Data records: Begin

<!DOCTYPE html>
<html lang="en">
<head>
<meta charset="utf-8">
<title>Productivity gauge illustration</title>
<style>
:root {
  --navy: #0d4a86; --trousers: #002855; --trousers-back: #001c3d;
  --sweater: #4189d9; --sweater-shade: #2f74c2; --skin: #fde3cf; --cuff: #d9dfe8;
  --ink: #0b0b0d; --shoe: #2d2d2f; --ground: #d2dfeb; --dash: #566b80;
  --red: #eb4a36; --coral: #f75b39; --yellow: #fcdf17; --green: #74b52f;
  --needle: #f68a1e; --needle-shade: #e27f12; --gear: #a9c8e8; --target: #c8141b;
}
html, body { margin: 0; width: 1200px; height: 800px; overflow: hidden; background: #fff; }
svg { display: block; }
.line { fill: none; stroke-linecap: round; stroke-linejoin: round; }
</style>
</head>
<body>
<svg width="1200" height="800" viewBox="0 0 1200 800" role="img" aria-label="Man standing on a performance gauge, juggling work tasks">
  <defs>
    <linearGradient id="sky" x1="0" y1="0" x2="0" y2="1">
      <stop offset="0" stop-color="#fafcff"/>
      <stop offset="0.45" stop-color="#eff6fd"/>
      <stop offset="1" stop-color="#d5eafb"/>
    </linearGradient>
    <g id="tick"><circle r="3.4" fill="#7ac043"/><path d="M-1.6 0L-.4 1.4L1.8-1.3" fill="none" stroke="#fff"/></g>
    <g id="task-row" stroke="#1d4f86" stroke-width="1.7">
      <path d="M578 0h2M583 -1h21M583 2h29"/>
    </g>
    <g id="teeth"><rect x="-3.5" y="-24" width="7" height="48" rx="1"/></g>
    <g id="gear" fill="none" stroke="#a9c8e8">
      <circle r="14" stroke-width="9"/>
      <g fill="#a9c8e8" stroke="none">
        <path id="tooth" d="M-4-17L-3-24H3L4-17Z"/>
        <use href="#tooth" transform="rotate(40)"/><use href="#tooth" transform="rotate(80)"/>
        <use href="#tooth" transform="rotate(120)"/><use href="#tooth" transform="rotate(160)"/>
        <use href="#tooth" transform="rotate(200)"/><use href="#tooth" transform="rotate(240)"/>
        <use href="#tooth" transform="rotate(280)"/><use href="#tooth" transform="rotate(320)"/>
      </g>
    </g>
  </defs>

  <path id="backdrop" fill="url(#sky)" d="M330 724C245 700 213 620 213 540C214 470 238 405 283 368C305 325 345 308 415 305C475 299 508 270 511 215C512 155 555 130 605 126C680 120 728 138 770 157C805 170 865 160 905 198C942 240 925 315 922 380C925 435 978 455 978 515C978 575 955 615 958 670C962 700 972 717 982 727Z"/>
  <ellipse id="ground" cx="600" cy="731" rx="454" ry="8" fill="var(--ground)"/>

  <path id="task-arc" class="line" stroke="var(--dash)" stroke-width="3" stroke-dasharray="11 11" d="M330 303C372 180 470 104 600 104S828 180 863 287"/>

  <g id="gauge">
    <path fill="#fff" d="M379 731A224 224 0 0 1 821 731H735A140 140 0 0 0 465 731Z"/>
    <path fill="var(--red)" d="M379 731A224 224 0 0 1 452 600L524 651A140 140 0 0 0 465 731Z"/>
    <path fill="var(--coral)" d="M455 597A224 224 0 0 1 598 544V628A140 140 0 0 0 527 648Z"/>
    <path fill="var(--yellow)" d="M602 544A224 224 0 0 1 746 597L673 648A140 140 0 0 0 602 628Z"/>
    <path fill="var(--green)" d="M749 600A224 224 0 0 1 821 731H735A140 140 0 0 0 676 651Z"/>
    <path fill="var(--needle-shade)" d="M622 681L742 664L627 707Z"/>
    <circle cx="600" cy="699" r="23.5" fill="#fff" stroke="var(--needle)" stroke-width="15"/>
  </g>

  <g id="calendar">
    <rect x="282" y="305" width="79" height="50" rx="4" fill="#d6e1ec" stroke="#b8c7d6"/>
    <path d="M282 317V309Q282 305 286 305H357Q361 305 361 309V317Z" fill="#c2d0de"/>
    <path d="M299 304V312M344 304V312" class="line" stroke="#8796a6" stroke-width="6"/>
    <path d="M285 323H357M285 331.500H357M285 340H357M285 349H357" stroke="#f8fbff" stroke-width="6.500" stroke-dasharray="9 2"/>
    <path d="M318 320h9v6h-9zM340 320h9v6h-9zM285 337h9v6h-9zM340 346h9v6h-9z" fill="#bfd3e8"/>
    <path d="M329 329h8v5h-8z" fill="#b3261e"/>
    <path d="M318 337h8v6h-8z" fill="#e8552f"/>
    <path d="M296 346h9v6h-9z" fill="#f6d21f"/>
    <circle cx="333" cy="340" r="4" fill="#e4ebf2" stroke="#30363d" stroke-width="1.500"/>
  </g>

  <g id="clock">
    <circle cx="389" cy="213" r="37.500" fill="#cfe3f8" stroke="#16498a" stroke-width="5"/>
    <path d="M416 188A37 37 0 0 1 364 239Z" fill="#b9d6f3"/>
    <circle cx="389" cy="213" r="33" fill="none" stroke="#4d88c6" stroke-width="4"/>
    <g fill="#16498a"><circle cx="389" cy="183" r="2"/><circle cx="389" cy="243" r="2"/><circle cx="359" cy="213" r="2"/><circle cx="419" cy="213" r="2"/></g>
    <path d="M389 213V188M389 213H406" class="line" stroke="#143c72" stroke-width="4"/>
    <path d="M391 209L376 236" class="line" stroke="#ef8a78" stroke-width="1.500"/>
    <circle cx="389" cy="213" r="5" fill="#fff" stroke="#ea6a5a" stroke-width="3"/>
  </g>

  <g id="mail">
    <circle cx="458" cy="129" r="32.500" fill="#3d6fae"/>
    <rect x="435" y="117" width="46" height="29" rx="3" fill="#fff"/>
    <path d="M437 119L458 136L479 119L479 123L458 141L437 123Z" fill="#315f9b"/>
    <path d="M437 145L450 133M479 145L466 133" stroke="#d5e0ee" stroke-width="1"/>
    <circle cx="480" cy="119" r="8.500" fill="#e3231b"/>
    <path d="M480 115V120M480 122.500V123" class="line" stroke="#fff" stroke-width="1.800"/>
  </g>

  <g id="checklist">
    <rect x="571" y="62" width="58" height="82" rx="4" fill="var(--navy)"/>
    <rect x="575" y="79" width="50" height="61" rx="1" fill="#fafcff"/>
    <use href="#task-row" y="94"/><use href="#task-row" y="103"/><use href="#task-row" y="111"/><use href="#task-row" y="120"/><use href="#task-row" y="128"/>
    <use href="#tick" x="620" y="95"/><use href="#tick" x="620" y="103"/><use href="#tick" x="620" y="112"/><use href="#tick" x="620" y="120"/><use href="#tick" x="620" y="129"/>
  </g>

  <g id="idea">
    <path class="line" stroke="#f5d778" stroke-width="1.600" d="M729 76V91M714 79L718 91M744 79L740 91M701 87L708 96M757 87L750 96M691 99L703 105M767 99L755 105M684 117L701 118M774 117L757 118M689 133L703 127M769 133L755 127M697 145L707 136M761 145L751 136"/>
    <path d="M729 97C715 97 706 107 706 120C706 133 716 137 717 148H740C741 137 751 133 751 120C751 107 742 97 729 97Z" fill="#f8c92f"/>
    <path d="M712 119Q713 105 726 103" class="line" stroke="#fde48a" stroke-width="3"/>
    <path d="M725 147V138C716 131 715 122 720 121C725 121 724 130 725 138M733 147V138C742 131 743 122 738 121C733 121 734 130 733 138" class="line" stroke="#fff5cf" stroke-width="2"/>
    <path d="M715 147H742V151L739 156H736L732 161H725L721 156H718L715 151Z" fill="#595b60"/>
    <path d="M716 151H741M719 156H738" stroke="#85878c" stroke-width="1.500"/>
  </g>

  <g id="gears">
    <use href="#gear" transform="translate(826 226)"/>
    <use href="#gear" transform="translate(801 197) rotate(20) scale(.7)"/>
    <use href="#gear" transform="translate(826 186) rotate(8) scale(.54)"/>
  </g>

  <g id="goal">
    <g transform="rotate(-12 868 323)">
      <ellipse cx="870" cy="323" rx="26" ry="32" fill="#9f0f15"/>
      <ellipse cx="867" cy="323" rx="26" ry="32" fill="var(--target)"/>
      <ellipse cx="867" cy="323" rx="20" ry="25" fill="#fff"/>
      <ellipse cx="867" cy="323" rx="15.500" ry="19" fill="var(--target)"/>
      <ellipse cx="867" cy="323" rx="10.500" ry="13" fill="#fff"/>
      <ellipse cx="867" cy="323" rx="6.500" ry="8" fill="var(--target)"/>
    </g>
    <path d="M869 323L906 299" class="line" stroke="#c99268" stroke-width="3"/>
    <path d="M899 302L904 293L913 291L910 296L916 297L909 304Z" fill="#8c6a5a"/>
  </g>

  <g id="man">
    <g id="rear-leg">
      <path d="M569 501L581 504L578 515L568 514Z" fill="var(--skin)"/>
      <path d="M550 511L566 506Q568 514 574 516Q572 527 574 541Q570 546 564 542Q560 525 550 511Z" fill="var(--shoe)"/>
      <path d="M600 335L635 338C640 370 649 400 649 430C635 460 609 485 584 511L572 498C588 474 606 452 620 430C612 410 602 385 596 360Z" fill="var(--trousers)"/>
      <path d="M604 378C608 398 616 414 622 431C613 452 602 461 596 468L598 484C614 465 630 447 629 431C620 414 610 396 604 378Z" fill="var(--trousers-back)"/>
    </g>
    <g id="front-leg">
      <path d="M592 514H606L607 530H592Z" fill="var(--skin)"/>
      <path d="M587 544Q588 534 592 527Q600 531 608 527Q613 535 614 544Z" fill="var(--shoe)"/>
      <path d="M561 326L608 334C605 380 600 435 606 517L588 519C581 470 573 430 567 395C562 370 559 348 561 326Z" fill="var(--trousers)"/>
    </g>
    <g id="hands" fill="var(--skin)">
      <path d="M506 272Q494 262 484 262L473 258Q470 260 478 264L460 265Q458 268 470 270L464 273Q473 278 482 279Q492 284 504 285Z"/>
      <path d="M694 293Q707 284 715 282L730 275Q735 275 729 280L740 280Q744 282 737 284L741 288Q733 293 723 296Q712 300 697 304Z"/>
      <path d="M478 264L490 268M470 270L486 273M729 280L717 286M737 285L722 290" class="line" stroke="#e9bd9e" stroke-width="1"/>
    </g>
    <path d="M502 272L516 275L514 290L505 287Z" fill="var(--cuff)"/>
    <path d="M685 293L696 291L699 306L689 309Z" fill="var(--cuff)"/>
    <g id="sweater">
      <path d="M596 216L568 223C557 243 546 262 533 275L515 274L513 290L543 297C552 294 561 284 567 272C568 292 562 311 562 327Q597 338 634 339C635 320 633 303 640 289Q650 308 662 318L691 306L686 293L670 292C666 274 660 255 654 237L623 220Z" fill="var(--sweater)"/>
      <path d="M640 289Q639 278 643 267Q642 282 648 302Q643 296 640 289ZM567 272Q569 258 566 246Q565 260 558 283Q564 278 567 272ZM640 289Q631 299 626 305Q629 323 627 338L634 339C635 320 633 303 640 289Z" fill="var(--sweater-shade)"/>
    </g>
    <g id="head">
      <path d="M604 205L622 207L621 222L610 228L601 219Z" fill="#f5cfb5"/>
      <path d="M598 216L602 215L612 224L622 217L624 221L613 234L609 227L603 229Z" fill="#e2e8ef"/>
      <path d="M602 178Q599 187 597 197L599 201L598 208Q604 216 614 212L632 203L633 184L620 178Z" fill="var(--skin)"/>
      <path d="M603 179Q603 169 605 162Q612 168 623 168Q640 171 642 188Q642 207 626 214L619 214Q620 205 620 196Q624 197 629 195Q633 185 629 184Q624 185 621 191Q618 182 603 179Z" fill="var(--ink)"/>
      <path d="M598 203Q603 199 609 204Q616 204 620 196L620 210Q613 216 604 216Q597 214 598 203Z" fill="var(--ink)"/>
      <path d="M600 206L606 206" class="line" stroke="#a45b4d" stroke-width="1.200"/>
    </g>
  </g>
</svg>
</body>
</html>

Data records: End
Data records: Begin

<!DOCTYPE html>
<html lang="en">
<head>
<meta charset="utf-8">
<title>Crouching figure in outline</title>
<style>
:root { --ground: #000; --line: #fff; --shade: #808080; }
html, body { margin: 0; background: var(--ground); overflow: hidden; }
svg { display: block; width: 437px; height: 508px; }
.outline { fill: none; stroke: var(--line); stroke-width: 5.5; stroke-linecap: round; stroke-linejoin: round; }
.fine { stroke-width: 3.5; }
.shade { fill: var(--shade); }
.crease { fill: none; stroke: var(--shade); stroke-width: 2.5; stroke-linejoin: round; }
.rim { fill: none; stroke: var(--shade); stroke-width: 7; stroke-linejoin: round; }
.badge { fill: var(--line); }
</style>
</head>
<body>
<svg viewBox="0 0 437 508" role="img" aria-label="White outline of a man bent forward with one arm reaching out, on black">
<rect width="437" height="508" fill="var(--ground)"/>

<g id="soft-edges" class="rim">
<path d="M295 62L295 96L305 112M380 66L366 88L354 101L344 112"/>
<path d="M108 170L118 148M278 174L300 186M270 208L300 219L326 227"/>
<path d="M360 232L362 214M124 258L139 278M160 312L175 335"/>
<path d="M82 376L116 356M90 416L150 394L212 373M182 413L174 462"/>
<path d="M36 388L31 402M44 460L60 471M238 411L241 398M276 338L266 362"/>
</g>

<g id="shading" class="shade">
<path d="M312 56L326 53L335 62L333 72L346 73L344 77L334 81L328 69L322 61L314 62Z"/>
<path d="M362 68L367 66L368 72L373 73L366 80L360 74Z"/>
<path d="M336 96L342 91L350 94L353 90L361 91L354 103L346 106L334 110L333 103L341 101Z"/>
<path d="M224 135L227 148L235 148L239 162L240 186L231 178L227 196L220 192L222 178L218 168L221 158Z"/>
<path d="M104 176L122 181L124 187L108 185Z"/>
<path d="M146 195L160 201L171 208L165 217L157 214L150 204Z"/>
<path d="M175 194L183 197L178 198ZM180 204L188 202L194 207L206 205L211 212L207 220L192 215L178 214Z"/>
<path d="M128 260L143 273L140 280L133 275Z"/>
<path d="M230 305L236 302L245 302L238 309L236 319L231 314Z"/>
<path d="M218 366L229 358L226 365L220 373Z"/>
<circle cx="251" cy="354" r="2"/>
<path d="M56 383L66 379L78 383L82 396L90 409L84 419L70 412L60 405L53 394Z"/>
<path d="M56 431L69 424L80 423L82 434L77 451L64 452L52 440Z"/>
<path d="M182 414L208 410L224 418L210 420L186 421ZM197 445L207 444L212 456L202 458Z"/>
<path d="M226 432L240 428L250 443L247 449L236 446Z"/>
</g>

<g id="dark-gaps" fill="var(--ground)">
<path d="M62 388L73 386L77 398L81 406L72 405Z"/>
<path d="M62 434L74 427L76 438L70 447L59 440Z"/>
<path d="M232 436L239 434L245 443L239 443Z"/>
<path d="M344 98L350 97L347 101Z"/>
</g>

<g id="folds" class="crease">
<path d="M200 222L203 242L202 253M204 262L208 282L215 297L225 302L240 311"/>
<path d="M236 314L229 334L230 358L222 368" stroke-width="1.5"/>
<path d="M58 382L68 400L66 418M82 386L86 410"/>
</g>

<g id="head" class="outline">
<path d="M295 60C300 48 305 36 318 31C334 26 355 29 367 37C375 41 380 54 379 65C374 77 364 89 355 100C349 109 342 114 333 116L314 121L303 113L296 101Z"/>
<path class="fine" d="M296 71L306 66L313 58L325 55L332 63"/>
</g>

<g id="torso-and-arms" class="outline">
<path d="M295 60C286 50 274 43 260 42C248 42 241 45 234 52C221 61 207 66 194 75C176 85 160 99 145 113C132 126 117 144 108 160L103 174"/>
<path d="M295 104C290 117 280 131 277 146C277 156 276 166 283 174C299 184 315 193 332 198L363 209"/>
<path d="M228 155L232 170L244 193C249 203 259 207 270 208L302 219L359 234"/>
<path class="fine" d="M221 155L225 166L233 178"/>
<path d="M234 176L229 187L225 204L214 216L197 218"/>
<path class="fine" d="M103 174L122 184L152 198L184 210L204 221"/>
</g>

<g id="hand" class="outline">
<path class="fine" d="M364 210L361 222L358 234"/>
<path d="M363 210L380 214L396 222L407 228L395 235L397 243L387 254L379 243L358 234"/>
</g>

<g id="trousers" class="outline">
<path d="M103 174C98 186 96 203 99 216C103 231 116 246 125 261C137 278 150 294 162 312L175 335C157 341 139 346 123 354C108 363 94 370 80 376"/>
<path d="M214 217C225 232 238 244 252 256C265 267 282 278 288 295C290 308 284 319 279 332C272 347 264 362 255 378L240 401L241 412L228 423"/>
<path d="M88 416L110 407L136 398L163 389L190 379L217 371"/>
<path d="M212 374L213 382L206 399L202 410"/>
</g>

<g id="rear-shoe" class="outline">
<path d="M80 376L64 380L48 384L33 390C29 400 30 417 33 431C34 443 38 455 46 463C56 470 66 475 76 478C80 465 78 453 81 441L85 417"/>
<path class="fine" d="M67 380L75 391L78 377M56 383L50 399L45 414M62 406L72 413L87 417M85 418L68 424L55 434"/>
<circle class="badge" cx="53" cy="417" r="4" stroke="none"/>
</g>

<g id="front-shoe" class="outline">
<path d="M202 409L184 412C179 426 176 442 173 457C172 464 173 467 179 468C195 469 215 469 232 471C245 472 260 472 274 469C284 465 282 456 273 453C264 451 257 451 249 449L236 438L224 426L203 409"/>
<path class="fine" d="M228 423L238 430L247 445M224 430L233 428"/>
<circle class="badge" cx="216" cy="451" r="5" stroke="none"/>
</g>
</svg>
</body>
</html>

Data records: End

**Your instructions:**
Copy out precisely the lines from the line with "302L904 293L913 291L910" to the line with "501L581 504L578 515L568" in the material above, including those two lines and omitting all the rest.

**Result for this task:**
    <path d="M899 302L904 293L913 291L910 296L916 297L909 304Z" fill="#8c6a5a"/>
  </g>

  <g id="man">
    <g id="rear-leg">
      <path d="M569 501L581 504L578 515L568 514Z" fill="var(--skin)"/>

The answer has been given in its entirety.